I spent a lot of time in the past 10 years traveling abroad. Most of my personal albums are based on experiences I’ve had during my travels in Asia and the Middle East. I always bring a recorder with me and will often pick up new instruments along the way. Through the years, I’ve built an interesting collection of found sounds, samples, and instruments that I always try to integrate in some way into my compositions. It allows me to keep things unique and interesting, even when using more conventional arrangements. As an example, my piece “Golestan” was born out of a recording I made of my friend’s father improvising a sung melody line while reading a Hafez poem while I was in Iran. From his performance, I developed a more fleshed out theme, which I had recorded by a 40-piece string orchestra.

Are there any other types of projects you’d like to take on in the future?

I’ve worked on a wide variety of projects over the years and I love working with different kinds of media and art forms. I just finished the music for a feature documentary, and I’ll soon be starting work on Thunder Lotus’ next video game project. I love falling in love with projects. I’m not interested in the idea of having a “career” in a specific medium as much as I’m interested in working on a diversity of projects I’m passionate about. I’d definitely love to do more independent fiction films and more projects that are engaged and activist by nature, with a clear message and a meaningful approach — as was the case with Spiritfarer.

What would you hope players take away from Spiritfarer and its soundtrack?

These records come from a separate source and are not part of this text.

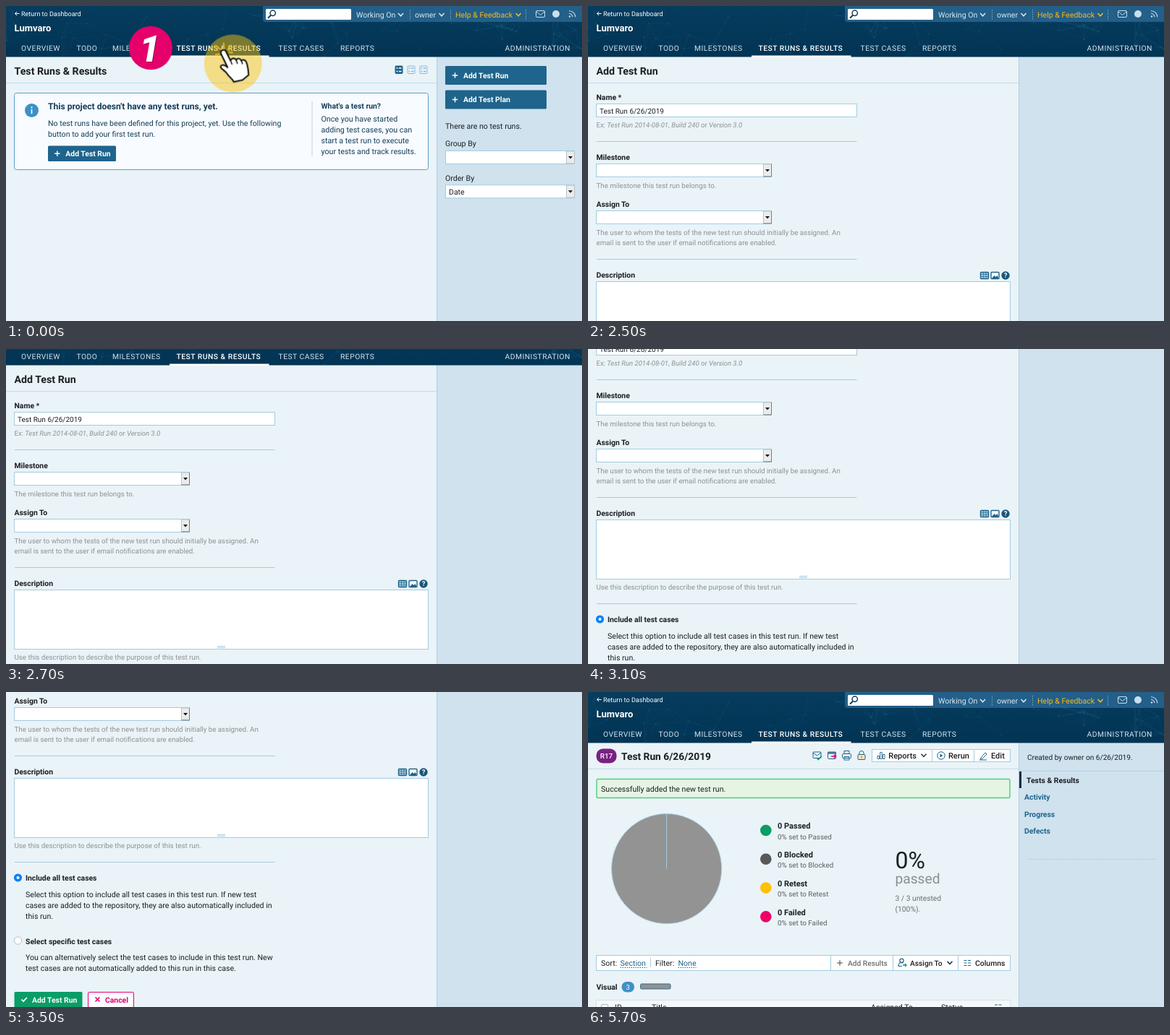
An HTML page that plays this animation: 796 px wide and 436 px high, repeating every 8 s.

```html
<!DOCTYPE html>
<html lang="en">
<head>
<meta charset="utf-8">
<title>Adding a test run</title>
<style>
html, body { margin: 0; width: 100%; height: 100%; overflow: hidden; background: #eaf3f7; }
svg { display: block; width: 796px; height: 436px; }
text { font: 10.6px Roboto, sans-serif; fill: #1b1f23; text-rendering: geometricPrecision; white-space: pre; }
text.bold { font-size: 10.4px; font-weight: 600; }
text.medium { font-size: 10.6px; font-weight: 500; }
text.title { font-size: 14.2px; font-weight: 600; }
text.hint { font-size: 9.75px; fill: #8d9296; }
text.ex { font-size: 9.5px; fill: #8d9296; }
.ex tspan { font-style: italic; }
text.field { font-size: 10px; }
text.sub { font-size: 9.85px; fill: #5c6064; }
text.nav { font-size: 10.3px; letter-spacing: .5px; fill: #d3e4ee; }
text.active { font-weight: 500; fill: #fff; }
text.white { fill: #fff; }
text.link { fill: #1f648c; }
text.navy { fill: #153e58; }
text.pale { fill: #d8e8f2; }
text.gold { fill: #fbb917; }
text.gray { fill: #6b6f73; }

#scroll, #list, #form, #result, #badge, #pointer { animation: 8s step-end infinite; }
#scroll { animation-name: scroll; }
#list { animation-name: list; }
#form { animation-name: form; }
#result { animation-name: result; }
#badge { animation-name: badge; }
#pointer { animation-name: pointer; }
@keyframes scroll {
  0%, 31.25% { transform: translateY(0); }
  33.75% { transform: translateY(-48px); }
  36.25% { transform: translateY(-97px); }
  38.75% { transform: translateY(-145px); }
  41.25% { transform: translateY(-203px); }
  43.75% { transform: translateY(-262px); }
  46.25% { transform: translateY(-320px); }
  71.25%, 100% { transform: translateY(0); }
}
@keyframes list { 0% { opacity: 1; } 31.25%, 100% { opacity: 0; } }
@keyframes form { 0% { opacity: 0; } 31.25% { opacity: 1; } 71.25%, 100% { opacity: 0; } }
@keyframes result { 0% { opacity: 0; } 71.25%, 100% { opacity: 1; } }
@keyframes badge { 0% { opacity: 1; } 6.25%, 100% { opacity: 0; } }
@keyframes pointer {
  0% { transform: translate(313.7px, 79.5px); opacity: 1; }
  6.25% { transform: translate(121.7px, 225px); opacity: 1; }
  31.25% { transform: translate(95.5px, 385.5px); opacity: 0; }
  46.25% { transform: translate(95.5px, 385.5px); opacity: 1; }
  71.25%, 100% { transform: translate(95.5px, 385.5px); opacity: 0; }
}
</style>
</head>
<body>
<svg id="stage" viewBox="0 0 796 436"></svg>
<script>
const BLUE = '#1f648c', SKY = '#3d91c6', LINE = '#a3cbe3', PINK = '#e5006d', GREEN = '#0a9d67';

const text = (x, y, s, cls = '', style = '') => `<text x="${x}" y="${y}" class="${cls}" style="${style}">${s}</text>`;
const rect = (x, y, w, h, fill, stroke = 'none', r = 0, extra = '') =>
  `<rect x="${x}" y="${y}" width="${w}" height="${h}" rx="${r}" fill="${fill}" stroke="${stroke}" ${extra}/>`;
const circle = (x, y, r, fill, stroke = 'none', extra = '') =>
  `<circle cx="${x}" cy="${y}" r="${r}" fill="${fill}" stroke="${stroke}" ${extra}/>`;
const stroke = (d, color, width = 1, extra = '') =>
  `<path d="${d}" fill="none" stroke="${color}" stroke-width="${width}" ${extra}/>`;
const group = (id, ...parts) => `<g id="${id}">${parts.flat().join('')}</g>`;
const hr = y => stroke(`M12 ${y}H371.5`, LINE);
const chevron = (x, y, color) => stroke(`M${x - 3.5} ${y - 2}l3.5 3.8l3.5 -3.8`, color, 1.5);
const plus = (x, y, color) => stroke(`M${x - 3.7} ${y}h7.4M${x} ${y - 3.7}v7.4`, color, 1.4);

const button = (x, y, w, h, label, gap) =>
  rect(x, y, w, h, BLUE, 'none', 1.5) + plus(x + gap - 11.5, y + h / 2, '#fff') +
  text(x + gap, y + h / 2 + 3.8, label, 'bold white');

const select = (x, y, w, edge, value = '') =>
  rect(x + .5, y, w - 1, 18, '#fff', LINE) +
  rect(x + w - 11.5, y + .5, 11, 17, '#ececec', '#b9c3ca') +
  stroke(`M${x + w - .5} ${y + .5}v17h-11`, edge) +
  `<path d="M${x + w - 9} ${y + 7.5}h6l-3 3.5z" fill="#111"/>` + text(x + 5, y + 13.2, value, 'field', 'font-size:10.5px');

// Faint constellation behind the navigation
function network() {
  let seed = 11;
  const random = () => (seed = seed * 16807 % 2147483647) / 2147483647;
  const points = Array.from({ length: 75 }, () => [random() * 796, random() * 84 - 8]);
  let d = '';
  points.forEach(([x, y], i) => points.slice(i + 1).forEach(([u, v]) => {
    if (Math.hypot(u - x, v - y) < 46) d += `M${x.toFixed(1)} ${y.toFixed(1)}L${u.toFixed(1)} ${v.toFixed(1)}`;
  }));
  return stroke(d, '#5aa5cc', .5, 'opacity=".1"') +
    points.map(([x, y]) => circle(x.toFixed(1), y.toFixed(1), .7, '#7fbfe0', 'none', 'opacity=".18"')).join('');
}

const tabs = [[21, 'OVERVIEW'], [97.5, 'TODO'], [147, 'MILESTONES'], [376.5, 'TEST CASES'], [462, 'REPORTS'], [689.5, 'ADMINISTRATION']];

const header = [
  `<g clip-path="url(#bar)">${rect(0, 0, 796, 71, 'url(#navy)')}${network()}</g>`,
  stroke('M18.5 10.5h-6m2.6 -2.6l-2.6 2.6l2.6 2.6', '#fff', 1),
  text(21, 13.7, 'Return to Dashboard', 'white', 'font-size:9.05px'),
  text(11.5, 34.7, 'Lumvaro', 'title white', 'font-size:13px'),
  `<path d="M355 0H796V22H359Q355 22 355 18Z" fill="#235f88"/>`,
  rect(359, 4, 118, 15, '#fff', 'none', 1.5),
  circle(368.7, 9.8, 3.7, 'none', '#123f5c', 'stroke-width="1.5"'),
  stroke('M366 12.7l-4 4', '#123f5c', 2),
  text(484, 16, 'Working On', 'pale'), chevron(545.5, 12, '#d8e8f2'),
  text(565, 16, 'owner', 'pale'), chevron(602, 12, '#d8e8f2'),
  text(621, 16, 'Help &amp; Feedback', 'gold'), chevron(708, 12, '#fbb917'),
  stroke('M558.5 5v14M614.5 5v14M718.5 5v14', '#7fabc6', 1, 'stroke-dasharray="1.5 1.5"'),
  rect(732.5, 6.5, 12, 9, 'none', '#c9dfec', 1.5), stroke('M733 8l5.5 4.5l5.5 -4.5', '#c9dfec'),
  circle(760, 11, 5, '#c9dfec'),
  circle(779, 14.5, 1.2, '#c9dfec'), stroke('M778 10.3a5 5 0 0 1 5 5M778 6.8a8.5 8.5 0 0 1 8.8 8.5', '#c9dfec', 1.1),
  tabs.map(([x, label]) => text(x, 62, label, 'nav')).join(''),
  text(235.5, 62, 'TEST RUNS &amp; RESULTS', 'nav active'),
  rect(226, 68.5, 137.5, 2.5, '#fff'),
  stroke('M0 106.5H595', '#c3dbea')
];

const viewIcon = (x, color, fill) => rect(x - 5, 83, 10, 10.5, fill, color, 1) +
  stroke(`M${x - 3.5} 86h2M${x - 3.5} 90.5h2M${x} 86h3.5M${x} 90.5h3.5`, fill === 'none' ? color : '#fff', 1.3);

const list = [
  text(11.5, 94.5, 'Test Runs &amp; Results', 'title'),
  viewIcon(543, BLUE, BLUE), viewIcon(560, '#84bbdc', 'none'), viewIcon(577, '#84bbdc', 'none'),
  rect(11.5, 120.5, 572, 106, '#f8fbff', '#5a9fca', 3),
  circle(35.5, 144.5, 9.5, SKY), circle(35.5, 140.3, 1.1, '#fff'), stroke('M35.5 142.8v6.4', '#fff', 1.6),
  text(58, 142.7, "This project doesn't have any test runs, yet.", 'bold navy', 'font-size:12.1px'),
  text(58, 166, 'No test runs have been defined for this project, yet. Use the following', 'navy'),
  text(58, 181, 'button to add your first test run.', 'navy'),
  button(58, 193.5, 94, 21.5, 'Add Test Run', 24.3),
  stroke('M423 132V208', '#bdd3e2'),
  text(435.5, 142, "What's a test run?", 'bold navy'),
  ['Once you have started', 'adding test cases, you can', 'start a test run to execute', 'your tests and track results.']
    .map((s, i) => text(435.5, 159.5 + i * 15.1, s, 'navy', 'font-size:10.7px')).join(''),
  button(607, 83, 140, 26, 'Add Test Run', 25), button(607, 116.5, 140, 26, 'Add Test Plan', 25),
  text(607, 170, 'There are no test runs.'),
  text(607, 194.4, 'Group By'), select(607, 200.5, 179, '#b9c3ca'),
  text(607, 242, 'Order By'), select(607, 247.8, 179, '#b9c3ca', 'Date')
];

const form = [
  text(11.5, 94.5, 'Add Test Run', 'title'),
  text(11.5, 130, 'Name *', 'bold'), rect(11.5, 135.5, 360, 18, '#fff', LINE),
  text(16, 148.5, 'Test Run 6/26/2019', 'field'),
  text(11.5, 167.5, 'Ex: <tspan>Test Run 2014-08-01</tspan>, <tspan>Build 240</tspan> or <tspan>Version 3.0</tspan>', 'ex'),
  hr(187.5),
  text(11.5, 213.3, 'Milestone', 'bold'), select(11, 218.5, 243, '#6f7f8a'),
  text(11.5, 251.5, 'The milestone this test run belongs to.', 'hint'),
  text(11.5, 278.3, 'Assign To', 'bold'), select(11, 283.5, 243, '#6f7f8a'),
  text(11.5, 316.5, 'The user to whom the tests of the new test run should initially be assigned. An', 'hint'),
  text(11.5, 330.5, 'email is sent to the user if email notifications are enabled.', 'hint'),
  hr(350.5),
  text(11.5, 376.3, 'Description', 'bold'),
  rect(542.5, 368.5, 11, 9, '#9fc6dd', BLUE, 1, 'stroke-width="1.4"'), stroke('M543 371.5h10M543 374.5h10M546.5 369v8M550 369v8', BLUE, .6),
  rect(557, 368.5, 11, 9, '#fff', BLUE, 1, 'stroke-width="1.4"'), `<path d="M558 377l3.5 -4l2 2l2 -2l2 4z" fill="${BLUE}"/>`,
  circle(577, 373, 5.7, '#17567c'), text(577, 376.4, '?', 'bold white', 'font-size:9.5px;text-anchor:middle'),
  rect(11.5, 381.5, 572, 82, '#fff', LINE), stroke('M292 459.5h11M292 461.5h11', LINE),
  text(11.5, 477.8, 'Use this description to describe the purpose of this test run.', 'hint'),
  hr(497.5),
  circle(16.5, 519, 5.6, '#0a82f5'), circle(16.5, 519, 2, '#fff'),
  text(27, 523.3, 'Include all test cases', 'bold'),
  text(27, 546.3, 'Select this option to include all test cases in this test run. If new test'),
  text(27, 561.3, 'cases are added to the repository, they are also automatically included in'),
  text(27, 576.3, 'this run.'),
  circle(16.5, 606, 5.2, '#fff', '#b4bbc0'),
  text(27, 610.5, 'Select specific test cases', 'bold'),
  text(27, 633.3, 'You can alternatively select the test cases to include in this test run. New'),
  text(27, 648.3, 'test cases are not automatically added to this run in this case.'),
  rect(11.5, 677, 94, 21.5, GREEN, 'none', 1.5), stroke('M21.5 687.5l2.5 2.7l4.8 -5.2', '#fff', 1.7),
  text(36, 691.5, 'Add Test Run', 'bold white'),
  rect(113.5, 677.5, 63, 21, '#fbfdff', PINK, 1.5), stroke('M123.5 684.5l6 6m0 -6l-6 6', PINK, 1.7),
  text(137, 691.5, 'Cancel', 'bold', `fill:${PINK}`)
];

const legend = [['Passed', GREEN], ['Blocked', '#595959'], ['Retest', '#ffc107'], ['Failed', '#ec0068']];
const columnsIcon = (x, y) => stroke([0, 3.5, 7].map(dy => `M${x} ${y + dy}h4M${x + 5.5} ${y + dy}h4`).join(''), BLUE, 1.2);

const result = [
  rect(11.5, 78.5, 28, 20, '#7a2182', 'none', 9), text(25.5, 92, 'R17', 'medium white', 'font-size:9.8px;text-anchor:middle'),
  text(46, 94, 'Test Run 6/26/2019', 'title', 'font-size:13.8px'),
  rect(311, 83, 11, 8.5, 'none', BLUE, 1), stroke('M311 84l5.5 4l5.5 -4', BLUE), stroke('M316 91l2.3 2.5l4.5 -5', GREEN, 1.6),
  rect(331.5, 83, 11, 9.5, 'none', BLUE, 1), stroke('M331.5 84.5h11', BLUE, 2), stroke('M336 89h6.5m-2.5 -2.5l2.5 2.5l-2.5 2.5', PINK, 1.6),
  rect(351.5, 85.5, 12, 6, 'none', BLUE, 1), stroke('M354 85.5v-4h7v4M354 89.5h7v4.5h-7z', BLUE),
  rect(373, 86.5, 10, 7, '#f3e3c3', BLUE, 1), stroke('M375 86.5v-2a3 3 0 0 1 6 0v2', BLUE), stroke('M378 88.5v3', '#e89a1c', 1.6),
  rect(392.5, 79.5, 191, 17, '#fff', LINE), stroke('M475.5 79.5v17M533.5 79.5v17', LINE),
  stroke('M400 92.5v-4h2.5v4zM403.7 92.5v-9h2.5v9zM407.5 92.5v-6h2.5v6z', BLUE, .9),
  text(415.3, 91.6, 'Reports', 'medium', 'font-size:11px'), chevron(464, 87.7, '#16384c'),
  circle(488, 88, 5.2, '#fff', BLUE), `<path d="M486.5 85.5l4 2.5l-4 2.5z" fill="${BLUE}"/>`,
  text(498, 91.6, 'Rerun', 'medium', 'font-size:11px'),
  stroke('M543 91l6 -7l2 2l-6 6.5l-2.7 .7zM541 94h10', BLUE), text(557, 91.6, 'Edit', 'medium', 'font-size:11px'),
  rect(12, 120.5, 571, 26, '#e5f4e3', '#52c982', 2, 'stroke-width="1.4"'),
  text(18, 137.5, 'Successfully added the new test run.'),
  circle(108.6, 244.6, 76, '#939393', '#a3cde6'), stroke('M108.6 244.6V168.5', '#a3cde6'),
  legend.map(([name, color], i) => {
    const y = i * 39.8;
    return circle(245.8, 191.5 + y, 7.8, color) + text(262, 189.1 + y, `0 ${name}`, 'bold', 'font-size:11px') +
      text(262, 203.6 + y, `0% set to ${name}`, 'sub');
  }).join(''),
  text(424.5, 244, '0%', '', 'font-size:32px'),
  text(424.5, 265, 'passed', '', 'font-size:19.2px;fill:#8b8f92'),
  text(424.5, 289.2, '3 / 3 untested', 'gray', 'font-size:10.3px'), text(424.5, 303.5, '(100%).', 'gray', 'font-size:10.3px'),
  rect(11.5, 364.5, 572, 21, '#fff', LINE), stroke('M335.5 364.5v21M421.5 364.5v21M511.5 364.5v21M86.5 368v13', LINE),
  text(18, 379, 'Sort:'), text(44.5, 379, 'Section', 'link'), text(93, 379, 'Filter:'), text(124.5, 379, 'None', 'link'),
  stroke('M44.5 381.5h37M124.5 381.5h25', BLUE, 1, 'stroke-dasharray="1.5 1.5"'),
  plus(348, 375, '#777'), text(359, 379, 'Add Results', 'medium gray', 'font-size:10.2px'),
  circle(433.5, 371.7, 2.6, 'none', BLUE, 'stroke-width="1.2"'), stroke('M429 379.5q0 -5 4.5 -5l2 .6M429 379.5h5', BLUE, 1.2),
  stroke('M435 378h5m-2 -2l2 2l-2 2', GREEN, 1.3),
  text(445, 379, 'Assign To', 'medium', 'font-size:10.2px'), chevron(500, 374.8, '#16384c'),
  columnsIcon(519.5, 371.5), text(535, 379, 'Columns', 'medium', 'font-size:10.4px'),
  text(11.5, 412, 'Visual', 'bold'),
  rect(46.5, 401, 17.5, 14.5, SKY, 'none', 7), text(55.2, 411.7, '3', 'white', 'font-size:9.5px;text-anchor:middle'),
  rect(72.5, 404, 41.5, 7, '#929292', '#2b6f98', 1.5),
  rect(11.5, 426.5, 572, 14, '#f5f9fc', '#d3e2ec'), rect(18.5, 432.5, 9, 9, '#fff', '#a9b4bb', 1.5),
  text(37, 440, 'ID'), text(88, 440, 'Title'), text(391, 440, 'Assigned To'), text(488, 440, 'Status'), columnsIcon(562, 433),
  text(607, 94, 'Created by owner on 6/26/2019.', '', 'font-size:10.15px'),
  stroke('M596 109.5H796', '#b3d0e2'), rect(596, 110, 3, 23, '#0d3049'),
  text(606, 126, 'Tests &amp; Results', 'bold'),
  ['Activity', 'Progress', 'Defects'].map((s, i) => text(603, 149.2 + i * 23.3, s, 'bold link')).join(''),
  stroke('M607 231.5H786', '#9dbfd3', 1, 'stroke-dasharray="1 1.5"')
];

const pointer = [
  circle(0, 0, 40, '#fdc40c', 'none', 'opacity=".48"'),
  stroke('M-24 -12l5 -1M-23 -24l5 4M-13 -28l.5 6M-3 -25l-4 5M-1 -15l-4 -.5', '#f9b514', 2, 'stroke-linecap="round"'),
  `<path d="M-16.5 -13C-18.5 -18.5 -11.5 -21 -9.5 -16L-3.5 -4C-2 -8 3 -8 4.3 -4.6C6 -8 10.5 -7 11.5 -3.5C13.5 -6 17.5 -5 18.5 -1.5C20.5 4 21 8 21.5 16L13 23L1 25.5C-1.5 20 -5.5 19 -8 14.5C-10 10.5 -15.5 8.5 -17 5.5C-18.3 2 -12 .5 -7.5 5.5Z" fill="#fff" stroke="#111" stroke-width="2" stroke-linejoin="round"/>`,
  stroke('M-3.5 -4l2 5M4.3 -4.6l1.7 4.6M11.5 -3.5l1.5 4', '#111', 1.5, 'stroke-linecap="round"')
];

const digit = (x, y, color) =>
  text(x, y, '1', '', `font-size:51px;font-weight:900;font-style:italic;text-anchor:middle;fill:${color}`);
const badge = [
  circle(200.5, 58.8, 30, '#000', 'none', 'opacity=".2"'),
  circle(200, 58, 30, '#e5006b'),
  digit(199.7, 77.5, '#98004a'), digit(198.5, 76.5, '#fff')
];

document.getElementById('stage').innerHTML = `
  <defs>
    <clipPath id="bar"><rect width="796" height="70.5"/></clipPath>
    <linearGradient id="navy" x2="0" y2="1"><stop stop-color="#063c5e"/><stop offset="1" stop-color="#023454"/></linearGradient>
  </defs>` +
  rect(0, 0, 796, 436, '#eaf3f7') + rect(595, 0, 201, 436, '#cfe2ee') + stroke('M595.5 0V436', '#afcfe3') +
  group('scroll', header, group('list', list), group('form', form), group('result', result)) +
  group('badge', badge) + group('pointer', pointer);
</script>
</body>
</html>
```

Death is often portrayed in games as being a source of entertainment. We’ve become so comfortable with killing in the world of video games that we’ve forgotten what death really is like — its implications, its impact, how it truly feels to witness it, or to lose someone that’s close to us. It’s one of the most natural things in life, but at the same time, our society rarely encourages us to have open discussions about it. Spiritfarer wanted to lift the veil on that taboo, to better allow us to discuss the topic with each other. I wanted the soundtrack to gently carry players across that journey and hopefully feel like a warm and cozy blanket accompanying you through difficult times.